Farmworker advocates believe that an estimated 300,000 to 400,000 youth under the age of 16 help harvest our nation’s crops each year, and exemptions allow even younger kids to work legally on very small farms. Field investigations by the Association of Farmworker Opportunity Programs (AFOP) and Human Rights Watch, who are both members of the Child Labor Coalition, have found 9- and 10-year-old children working in the fields under harsh conditions.

The National Consumers League and the Child Labor Coalition believe that the long hours of farm work for wages for children under 14 is dangerous for their health, education, and well-being, and should not be allowed. We support legislative efforts that would apply child labor age restrictions to all industries, including agriculture, although the legislation does exempt the sons and daughters of farmers working on their parents’ farm.

On May 5, 2010, Human Rights Watch released “Fields of Peril—Child Labor in U.S. Agriculture,” the results of a year-long investigation. The report details the arduous work and harsh conditions that many youths who work on farms are subjected to.

Exemptions in the law also allow teens working on farms to perform tasks deemed hazardous in other industries when they are only 16—as opposed to 18 for the other industries. For example, a worker must be 18 to drive a forklift at retail warehouse, but a 16-year-old is legally allowed to drive a forklift at an agricultural processing facility. NCL does not believe such exemptions are justified. Driving a forklift is a very dangerous activity and should not be undertaken by minors.

In agriculture, 16- and 17-year-olds are permitted to work inside fruit, forage, or grain storage units, which kill workers every year in suffocation accidents; they can also operate dangerous equipment like corn pickers, hay mowers, feed grinders, power post hole diggers, auger conveyors, and power saws. NCL and the Child Labor Coalition, which it coordinates, are working to eliminate unjustified exemptions to U.S. Department of Labor safety restrictions based on age.

Each year, about two dozen workers—including several youth—are killed in silos and grain storage facilities. Purdue University found that 51 men and boys became engulfed in grain facilities and 26 died. NCL believes these facilities are too dangerous for minors.

The U.S. Department of Labor has tried to prohibit work by minors when it proposed occupational child safety rules for farms in September 2011. Unfortunately, because of political pressure from many members of the farm community, DOL abandoned its attempt to increase hazardous work protections for agriculture. These common-sense protections would have targeted only the most dangerous farm jobs for children.
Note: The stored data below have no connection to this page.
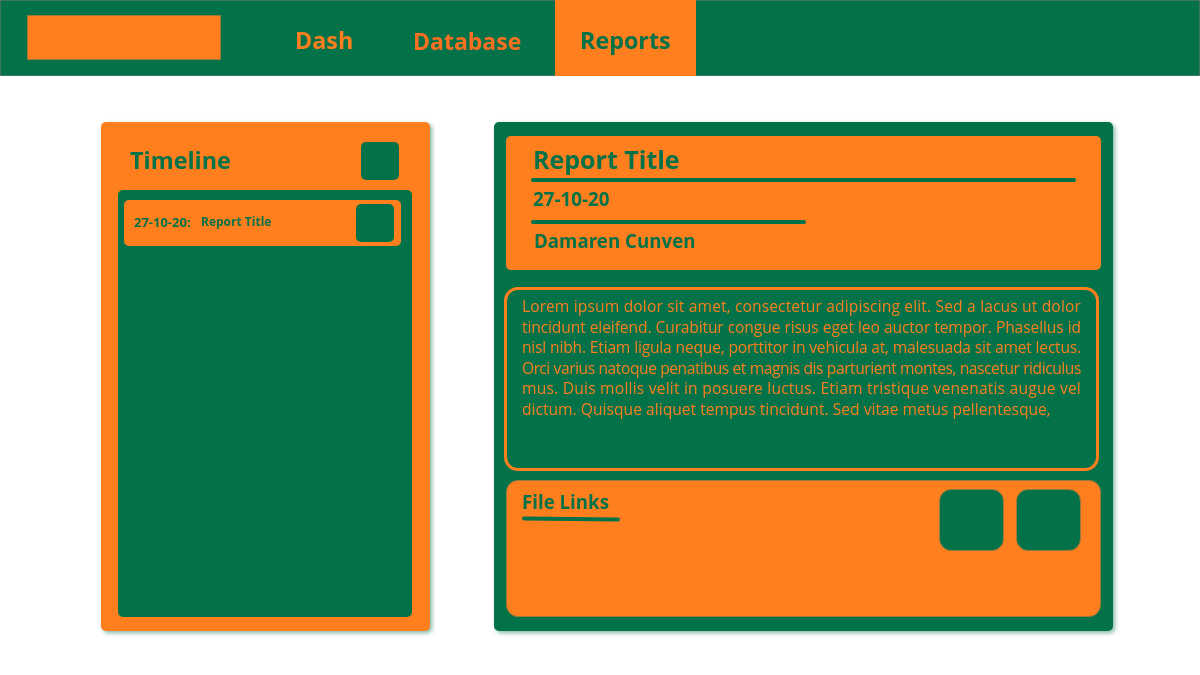
<!DOCTYPE html>
<html lang="en">
<head>
<meta charset="utf-8">
<title>Reports</title>
<style>
:root {
  --green: #047248;
  --orange: #ff7f1f;
  --orange-deep: #fb6f20;
  --edge: #9a7a3c;
  --shadow: 2px 2px 4px rgba(4, 114, 72, .5);
}
* { box-sizing: border-box; margin: 0; padding: 0; }
html, body { width: 1200px; height: 675px; overflow: hidden; }
body { background: #fff; color: var(--green); font-family: "Open Sans", "Noto Sans", sans-serif; }
h1, h2, h3, p, a, time { font-weight: 700; white-space: nowrap; }
a { color: inherit; text-decoration: none; }

.topbar { display: flex; align-items: flex-start; height: 76px; padding-left: 27px; background: var(--green); box-shadow: inset 0 0 0 1px #3f7560; }
.brand { width: 194px; height: 45px; margin-top: 15px; background: var(--orange); border: 1px solid var(--edge); }
.menu { display: flex; align-items: stretch; height: 76px; margin-left: 74px; font-size: 23.3px; line-height: 70px; color: var(--orange); }
.menu a { display: block; }
.menu .dash { width: 118px; padding-top: 5px; }
.menu .database { width: 142px; padding-top: 6px; font-size: 23px; color: var(--orange-deep); }
.menu .current { width: 141px; padding: 5px 0 0 25px; background: var(--orange); color: var(--green); }

.workspace { display: flex; gap: 64px; padding: 46px 0 0 101px; }
.panel { height: 509px; border-radius: 5px; box-shadow: var(--shadow); }
.tile { display: block; flex: none; width: 38px; height: 38px; border-radius: 5px; background: var(--green); }

.timeline { width: 329px; padding: 20px 18px 0 17px; background: var(--orange); }
.timeline-head { display: flex; justify-content: space-between; height: 48px; padding: 0 13px 0 12px; }
.timeline-head h2 { font-size: 23.4px; line-height: 36px; }
.timeline-list { height: 427px; padding: 10px 11px 0 6px; border-radius: 5px; background: var(--green); }
.entry { display: flex; align-items: center; height: 46px; padding: 0 7px 0 10px; border-radius: 5px; background: var(--orange); }
.entry time { width: 67px; padding-bottom: 3px; font-size: 13px; line-height: 20px; }
.entry h3 { flex: 1; padding-bottom: 3px; font-size: 12px; line-height: 20px; }

.report { width: 619px; padding: 14px 0 0 10px; background: var(--green); }
.report-head { width: 595px; height: 134px; margin-left: 2px; padding: 8px 0 0 25px; border-radius: 5px; background: var(--orange); }
.report-head h1 { padding-left: 2px; font-size: 25px; line-height: 30px; }
.rule { height: 4px; border-radius: 2px; background: var(--green); }
.rule.wide { width: 545px; margin-top: 4px; }
.rule.half { width: 275px; margin-top: 6px; }
.report-head time { display: block; padding-left: 2px; margin-top: 2px; font-size: 18.8px; line-height: 30px; }
.report-head .author { padding-left: 3px; margin-top: 1px; font-size: 18.7px; line-height: 32px; }

.summary { width: 595px; height: 184px; margin-top: 17px; padding: 6px 15px; border: 3px solid var(--orange); border-radius: 14px; color: var(--orange); font-size: 15.6px; line-height: 20.6px; }
.summary span { display: block; width: 559px; font-weight: 400; text-align: justify; text-align-last: justify; white-space: nowrap; }
.summary .loose { letter-spacing: .12px; }
.summary .looser { letter-spacing: .18px; }
.summary .snug { letter-spacing: -.11px; }
.summary .tight { letter-spacing: -.2px; }
.summary .tightest { letter-spacing: -.44px; }
.summary .ending { letter-spacing: .02px; text-align-last: left; }

.files { display: flex; justify-content: space-between; width: 595px; height: 137px; margin: 9px 0 0 2px; padding: 8px 19px 0 15px; border: 1px solid var(--edge); border-radius: 12px; background: var(--orange); }
.files h2 { font-size: 18.7px; line-height: 26px; }
.files .rule { width: 98px; margin-top: 2px; transform: rotate(.5deg); }
.attachments { display: flex; gap: 12px; }
.attachments .tile { width: 65px; height: 62px; border: 1px solid var(--edge); border-radius: 12px; }
</style>
</head>
<body>
<header class="topbar">
  <div class="brand"></div>
  <nav class="menu">
    <a class="dash" href="#">Dash</a>
    <a class="database" href="#">Database</a>
    <a class="current" href="#" aria-current="page">Reports</a>
  </nav>
</header>
<main class="workspace">
  <section class="panel timeline">
    <div class="timeline-head">
      <h2>Timeline</h2>
      <span class="tile"></span>
    </div>
    <div class="timeline-list">
      <article class="entry">
        <time>27-10-20:</time>
        <h3>Report Title</h3>
        <span class="tile"></span>
      </article>
    </div>
  </section>
  <article class="panel report">
    <header class="report-head">
      <h1>Report Title</h1>
      <div class="rule wide"></div>
      <time>27-10-20</time>
      <div class="rule half"></div>
      <p class="author">Damaren Cunven</p>
    </header>
    <p class="summary">
      <span class="loose">Lorem ipsum dolor sit amet, consectetur adipiscing elit. Sed a lacus ut dolor</span>
      <span class="snug">tincidunt eleifend. Curabitur congue risus eget leo auctor tempor. Phasellus id</span>
      <span class="tight">nisl nibh. Etiam ligula neque, porttitor in vehicula at, malesuada sit amet lectus.</span>
      <span class="tightest">Orci varius natoque penatibus et magnis dis parturient montes, nascetur ridiculus</span>
      <span class="looser">mus. Duis mollis velit in posuere luctus. Etiam tristique venenatis augue vel</span>
      <span class="ending">dictum. Quisque aliquet tempus tincidunt. Sed vitae metus pellentesque,</span>
    </p>
    <section class="files">
      <div>
        <h2>File Links</h2>
        <div class="rule"></div>
      </div>
      <div class="attachments">
        <span class="tile"></span>
        <span class="tile"></span>
      </div>
    </section>
  </article>
</main>
</body>
</html>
Cheryl Monen, who lives in the small northwestern Iowa community of Lester, is a mom who lost her son to one of the farm accidents we detailed in July 2011. She regrets the Obama Administration withdrawal.

“I feel so guilty about it now. I just had not put it together how terribly dangerous it was and the risks he was in,” Monen told the Associated Press. “I really struggle with that. Now, I really wish I never suggested he get a job.”

Despite the sobering data on the dangers of agriculture injuries and fatalities, things are slowly improving and NIOSH notes that the rate of agricultural injuries among children declined by 56 percent between 1998 and 2009. We believe that the robust health and safety efforts within the agricultural community has played a significant part in this reduction.

0 replies

Leave a Reply

Want to join the discussion?
Feel free to contribute!

Leave a Reply

Your email address will not be published. Required fields are marked *